Thus far, Mailbox has been wonderful at helping me easily separate the wheat from the chaff in an account that gets about 30-40 messages each day. A push notification alerts me when I get a new email and I can immediately process it to get it out of my inbox. I like the idea of getting everything out of the way and working with only those important emails in my inbox. It keeps me focused and minimizes the chances that I will overlook an important email.
I especially appreciate the temporary storage option as I get a lot of email that doesn't need my attention right now, but needs my attention in the near future. For those emails, I can set them to reappear in my inbox at a designated time. I don't have to set an alert or star a message. All I have to do is put the messages to the side and process them when they reappear. For me, this is a key feature that'll keep me interested in Mailbox for the foreseeable future.
There are some downsides to Mailbox, though. At launch, the app only supports Gmail, so I still have to use iOS mail for my IMAP accounts. Having to use two email clients is not very efficient. Another big detractor is the lack of an OS X app. I spend a lot of time on my computer and there is a huge disconnect between Postbox on the Mac and Mailbox on my iPhone. Right now, I feel like I am wasting a lot of time processing my email in both places. Until Mailbox gets an OS X client, I will only use it for my side email account and will continue to evaluate how well it helps me maintain my current inbox zero status.
In the end, I give Mailbox app a thumbs-up for its streamlined email management and look forward to future improvements. Once there is an OS X app and support for IMAP, then I will consider becoming a full-time user of the service.
My frustrations run along the same lines as Steve's. It's a great system if you're just processing email through the iPhone. But, this is a case where I argue that a desktop program was needed first. Say, a marriage of Mailbox and Postbox.
Like Steve, I have to use separate email clients to handle work email (Microsoft Exchange) and personal/TUAW email (Gmail) because of app limitations. Furthermore, I use Evernote and OmniFocus in conjunction with my regular email clients. Usually, when I bring up an email on my Mac, I either send it to Evernote if it's material I want to archive or OmniFocus if it's part of a project I need to do. I would love an option to pull up an email on my phone in Mailbox and have an option be "send to Evernote" or "send to OmniFocus." That way, I don't have to snooze the email and go reprocess it later on the Mac. I can set up a list for these tasks, but I still need to process these emails again at a later point.

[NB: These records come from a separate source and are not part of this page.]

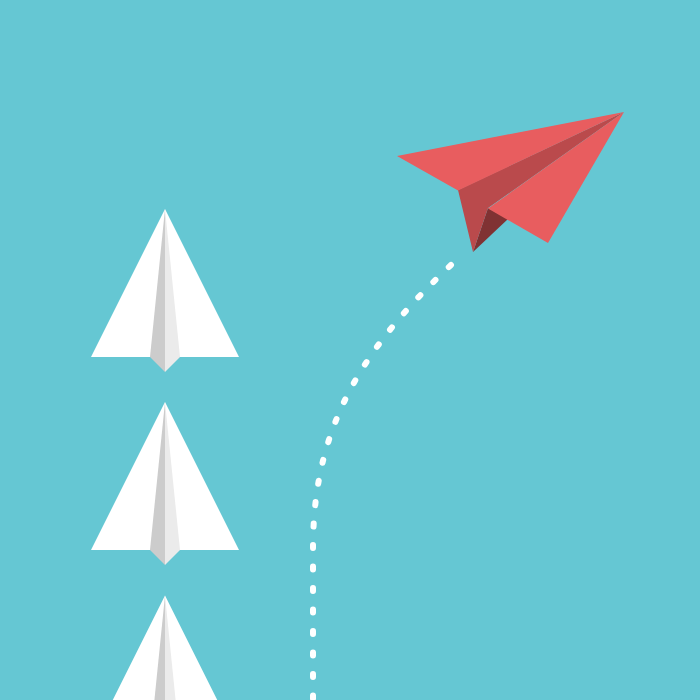
<!DOCTYPE html>
<html lang="en">
<head>
<meta charset="utf-8">
<title>Paper planes</title>
<style>
:root {
  --sky: #65c7d3;
  --paper: #ffffff;
  --paper-shade: #cccccc;
  --paper-tint: #ebebeb;
  --red: #e85d5f;
  --red-shade: #ba4a4c;
  --red-deep: #803233;
}
html, body { margin: 0; background: var(--sky); overflow: hidden; }
.scene { display: block; width: 700px; height: 700px; background: var(--sky); }
.wing { fill: var(--paper); }
.fold-dark { fill: var(--paper-shade); }
.fold-light { fill: var(--paper-tint); }
.red-wing { fill: var(--red); }
.red-fold { fill: var(--red-shade); }
.red-inside { fill: var(--red-deep); }
.trail { fill: none; stroke: var(--paper); stroke-width: 6; stroke-linecap: round; stroke-dasharray: 3 18.3; }
</style>
</head>
<body>
<svg class="scene" viewBox="0 0 700 700" role="img" aria-label="A red paper plane turns away from a line of white paper planes">
  <defs>
    <g id="white-plane">
      <polygon class="wing" points="165,209 239,357 91,357"/>
      <polygon class="fold-dark" points="165,209 165,372 150,357"/>
      <polygon class="fold-light" points="165,209 180,357 165,372"/>
    </g>
  </defs>

  <g id="plane-line">
    <use href="#white-plane"/>
    <use href="#white-plane" y="193"/>
    <use href="#white-plane" y="386.5"/>
  </g>

  <path class="trail" pathLength="471.6" d="M313 698.5V548C313 430 360 350 451 265"/>

  <g id="red-plane">
    <polygon class="red-inside" points="488,208 508,219 473,252"/>
    <polygon class="red-fold" points="624,112 458,190 473,252 488,208"/>
    <polygon class="red-wing" points="624,112 397,156 458,190.5"/>
    <polygon class="red-wing" points="624,112 488,208.5 548,243"/>
  </g>
</svg>
</body>
</html>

If I do send it to a list via Mailbox, I have to go hunt down the email again once I get back to my desktop. If you're using the native web client for Gmail, you can easily see the lists that Mailbox has created for you. However, you don't have the reminder that the email is sitting in those folders, which could be useful when you're on your Mac.
I think Mailbox is great if you have an iPhone, and your workflow isn't tied to other apps. It'll be even better when it can be used on the iPad and maybe a desktop.
- Key specs
- Type Smartphone
- Operating system iOS
- Screen size 4.7 inches
- Internal memory 16 GB
- Carriers (US) AT&T
- Dimensions 5.44 x 2.64 x 0.28 in
- Weight 5.04 oz
- Released 2015-09-25